* Issued by the Policy Support Unit

More than a year into the pandemic, APEC member economies are urged to fast-track trade policy measures and step up cooperation to tackle the ongoing crisis, according to a new policy brief by the APEC Policy Support Unit.

Trade policy could facilitate the distribution of COVID-19 vaccines, which is key to the fight against the pandemic, the policy brief highlights. It also states that APEC member economies should seize the opportunity to pursue initiatives to reduce or eliminate tariffs on vaccines and related goods and refrain from implementing export restrictions and prohibitions affecting those goods

Read: Promoting Trade in Vaccines and Related Supplies and Equipment

While the average tariff on vaccines is very low within APEC (only 0.8 percent), tariffs are much higher for several goods that are very important in the vaccine supply chain.

Essential products such as alcohol solutions, freezing equipment, packaging and storage materials, as well as vials and rubber stoppers face higher average tariff rates above 5 percent. In addition, some import tariffs are very onerous, reaching as much as 30 percent and above for specific products in certain APEC economies.

The policy brief recommends that member economies facilitate trade in vaccines and related supplies and equipment by securing open supply lines and preventing unexpected events from affecting the delivery of any goods in the vaccine supply chain.

“APEC economies are collectively responsible for the majority of the world’s COVID-19 vaccine production,” explains Carlos Kuriyama, Senior Analyst of the APEC Policy Support Unit and the author of the policy brief.
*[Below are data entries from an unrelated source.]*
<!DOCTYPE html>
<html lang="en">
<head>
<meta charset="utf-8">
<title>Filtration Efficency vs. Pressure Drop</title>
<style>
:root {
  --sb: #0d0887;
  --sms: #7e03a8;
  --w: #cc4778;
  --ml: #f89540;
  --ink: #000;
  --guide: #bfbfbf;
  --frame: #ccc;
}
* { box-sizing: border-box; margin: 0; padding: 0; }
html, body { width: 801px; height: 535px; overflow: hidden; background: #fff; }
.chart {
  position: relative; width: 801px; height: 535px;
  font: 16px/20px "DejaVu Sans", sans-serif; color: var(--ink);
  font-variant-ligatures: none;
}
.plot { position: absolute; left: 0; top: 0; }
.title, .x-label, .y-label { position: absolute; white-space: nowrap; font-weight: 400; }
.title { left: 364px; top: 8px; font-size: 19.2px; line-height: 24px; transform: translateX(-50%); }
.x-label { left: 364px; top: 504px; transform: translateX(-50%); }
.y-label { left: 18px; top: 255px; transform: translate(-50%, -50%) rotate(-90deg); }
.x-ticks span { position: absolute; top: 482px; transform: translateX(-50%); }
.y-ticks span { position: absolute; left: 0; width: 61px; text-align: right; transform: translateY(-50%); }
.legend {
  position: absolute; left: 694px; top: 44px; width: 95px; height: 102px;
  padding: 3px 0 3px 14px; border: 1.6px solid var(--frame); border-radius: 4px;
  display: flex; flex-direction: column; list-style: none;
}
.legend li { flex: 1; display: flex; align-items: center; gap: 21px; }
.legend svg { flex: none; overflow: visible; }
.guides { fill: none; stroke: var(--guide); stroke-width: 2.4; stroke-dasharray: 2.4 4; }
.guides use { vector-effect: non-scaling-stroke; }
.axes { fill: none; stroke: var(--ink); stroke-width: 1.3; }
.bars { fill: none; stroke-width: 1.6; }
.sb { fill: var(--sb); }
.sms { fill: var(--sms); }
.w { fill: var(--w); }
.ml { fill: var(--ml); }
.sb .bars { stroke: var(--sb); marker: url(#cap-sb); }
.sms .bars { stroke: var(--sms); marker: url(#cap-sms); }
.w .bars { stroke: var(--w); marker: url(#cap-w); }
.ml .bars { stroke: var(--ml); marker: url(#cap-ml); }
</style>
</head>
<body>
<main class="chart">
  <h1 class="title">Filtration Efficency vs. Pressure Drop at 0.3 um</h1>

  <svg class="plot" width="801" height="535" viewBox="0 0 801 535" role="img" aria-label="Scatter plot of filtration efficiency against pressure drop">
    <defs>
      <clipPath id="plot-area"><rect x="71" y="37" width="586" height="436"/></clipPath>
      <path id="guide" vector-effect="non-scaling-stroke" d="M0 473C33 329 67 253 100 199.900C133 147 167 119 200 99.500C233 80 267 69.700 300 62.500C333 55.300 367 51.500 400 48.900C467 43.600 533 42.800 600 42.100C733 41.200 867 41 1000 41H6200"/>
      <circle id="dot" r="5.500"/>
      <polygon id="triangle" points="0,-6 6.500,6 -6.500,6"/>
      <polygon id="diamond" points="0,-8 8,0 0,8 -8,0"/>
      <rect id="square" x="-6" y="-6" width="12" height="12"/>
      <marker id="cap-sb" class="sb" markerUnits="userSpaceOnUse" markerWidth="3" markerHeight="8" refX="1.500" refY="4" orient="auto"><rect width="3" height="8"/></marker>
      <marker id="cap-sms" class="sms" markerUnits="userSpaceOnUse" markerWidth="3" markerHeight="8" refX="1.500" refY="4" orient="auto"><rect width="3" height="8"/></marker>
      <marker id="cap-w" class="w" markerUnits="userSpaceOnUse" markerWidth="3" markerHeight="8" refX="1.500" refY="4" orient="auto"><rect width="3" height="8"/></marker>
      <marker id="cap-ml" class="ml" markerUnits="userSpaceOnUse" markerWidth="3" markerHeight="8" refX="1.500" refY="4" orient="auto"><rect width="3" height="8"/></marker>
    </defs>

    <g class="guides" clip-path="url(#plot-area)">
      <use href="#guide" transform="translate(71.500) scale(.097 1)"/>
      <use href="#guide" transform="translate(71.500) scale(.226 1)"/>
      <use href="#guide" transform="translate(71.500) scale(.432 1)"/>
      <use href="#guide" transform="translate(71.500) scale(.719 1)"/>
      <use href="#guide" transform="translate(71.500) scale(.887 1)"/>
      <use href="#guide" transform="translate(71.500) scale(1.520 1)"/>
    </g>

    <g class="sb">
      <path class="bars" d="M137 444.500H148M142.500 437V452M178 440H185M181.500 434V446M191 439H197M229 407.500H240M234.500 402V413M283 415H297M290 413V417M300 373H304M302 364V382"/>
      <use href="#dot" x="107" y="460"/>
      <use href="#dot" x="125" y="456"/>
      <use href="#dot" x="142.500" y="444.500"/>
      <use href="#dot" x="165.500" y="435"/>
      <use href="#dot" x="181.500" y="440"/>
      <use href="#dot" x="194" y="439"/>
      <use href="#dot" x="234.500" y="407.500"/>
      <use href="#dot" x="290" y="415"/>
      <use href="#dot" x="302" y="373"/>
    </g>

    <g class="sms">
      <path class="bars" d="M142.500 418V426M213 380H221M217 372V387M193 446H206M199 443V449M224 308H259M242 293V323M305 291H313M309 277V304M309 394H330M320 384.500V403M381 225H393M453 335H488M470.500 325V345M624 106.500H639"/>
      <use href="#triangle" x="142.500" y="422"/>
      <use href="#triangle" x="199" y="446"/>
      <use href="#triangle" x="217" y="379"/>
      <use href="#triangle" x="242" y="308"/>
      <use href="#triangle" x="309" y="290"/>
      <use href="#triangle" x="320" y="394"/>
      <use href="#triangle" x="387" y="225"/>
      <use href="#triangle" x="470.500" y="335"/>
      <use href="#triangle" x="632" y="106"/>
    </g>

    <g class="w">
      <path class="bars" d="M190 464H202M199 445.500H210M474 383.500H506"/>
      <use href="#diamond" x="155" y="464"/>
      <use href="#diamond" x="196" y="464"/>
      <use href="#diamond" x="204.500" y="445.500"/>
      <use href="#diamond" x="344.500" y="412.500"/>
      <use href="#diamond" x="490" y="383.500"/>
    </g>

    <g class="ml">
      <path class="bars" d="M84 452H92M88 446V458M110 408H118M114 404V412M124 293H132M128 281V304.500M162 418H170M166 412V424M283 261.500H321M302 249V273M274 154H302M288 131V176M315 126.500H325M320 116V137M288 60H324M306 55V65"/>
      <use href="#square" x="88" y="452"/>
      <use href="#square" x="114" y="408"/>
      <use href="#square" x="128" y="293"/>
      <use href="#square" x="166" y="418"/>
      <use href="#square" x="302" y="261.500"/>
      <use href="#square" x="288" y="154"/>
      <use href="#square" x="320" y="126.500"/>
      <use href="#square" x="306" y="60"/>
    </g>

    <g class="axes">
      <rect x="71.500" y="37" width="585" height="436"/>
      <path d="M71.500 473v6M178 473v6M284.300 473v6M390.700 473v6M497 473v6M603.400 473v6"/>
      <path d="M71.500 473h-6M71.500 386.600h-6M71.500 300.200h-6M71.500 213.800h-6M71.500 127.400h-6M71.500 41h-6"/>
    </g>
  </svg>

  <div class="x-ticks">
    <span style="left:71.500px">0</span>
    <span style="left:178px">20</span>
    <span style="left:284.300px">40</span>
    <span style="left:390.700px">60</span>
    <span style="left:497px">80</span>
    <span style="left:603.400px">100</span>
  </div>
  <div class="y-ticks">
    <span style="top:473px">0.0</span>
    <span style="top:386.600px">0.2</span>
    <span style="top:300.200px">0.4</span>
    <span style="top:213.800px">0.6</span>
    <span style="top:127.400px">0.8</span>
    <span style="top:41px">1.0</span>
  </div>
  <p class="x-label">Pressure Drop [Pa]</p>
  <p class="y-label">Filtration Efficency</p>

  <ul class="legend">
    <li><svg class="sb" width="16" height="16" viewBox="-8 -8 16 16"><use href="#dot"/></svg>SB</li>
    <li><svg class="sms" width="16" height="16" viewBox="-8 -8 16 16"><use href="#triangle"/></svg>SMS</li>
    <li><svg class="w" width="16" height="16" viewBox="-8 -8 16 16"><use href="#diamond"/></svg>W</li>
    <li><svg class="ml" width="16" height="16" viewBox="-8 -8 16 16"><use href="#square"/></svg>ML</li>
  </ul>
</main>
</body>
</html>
“But since vaccine production relies on a specialized network with multiple inputs originating from across the APEC region and the rest of the world, this further underscores the importance of ensuring that global supply chains are functional and resilient,” Kuriyama adds.

The report shows that since the emergence of the pandemic, several APEC economies have implemented measures to facilitate trade of medical products, including reducing or eliminating import tariffs on a temporary basis as well as exempting those imported products from value-added taxes and income taxes.

While those measures could help facilitate access to vaccines on a temporary basis, the policy brief proposes a better outcome could be obtained by making those measures long-lasting.

In parallel, the policy brief recommends strengthening cooperation at all levels, for example, through the implementation of policies concerning intellectual property to promote technology transfer and facilitate vaccine production, as well as measures to mutually recognize good manufacturing practices, to ensure that the quality assurance for vaccines produced in one economy is valid for other economies as well.

“APEC economies need to take not just individual, but also collective actions during this emergency to fight this pandemic,” says Dr Rebecca Sta Maria, Executive Director of the APEC Secretariat. “The current situation is unprecedented and there is a sense of urgency to look beyond business-as-usual considerations to propose effective measures to stop this pandemic.”

APEC Trade Ministers will convene virtually in early June under New Zealand’s leadership to set the region’s response to COVID-19, including policies and measures regarding vaccine supply chains.

“Free and open trade will help quickly ramp up COVID-19 vaccine production and at the same time tackle supply chain challenges,” says Kuriyama. “If vaccines or important related goods are unaffordable or unavailable due to tariffs, export restrictions or delays in transit, additional vaccine production may be for naught.”

“The urgency of the pandemic requires bold and concerted action across the vaccine supply chain to facilitate vaccinations, and the end to the pandemic,” he continued. 

To read the full policy brief, Promoting Trade in Vaccines and Related Supplies and Equipment, from the APEC Policy Support Unit, visit this link.

For further details, please contact:

Masyitha Baziad +65 9751 2146 at mb@apec.org
Michael Chapnick +65 9647 4847 at mc@apec.org

- APEC Secretariat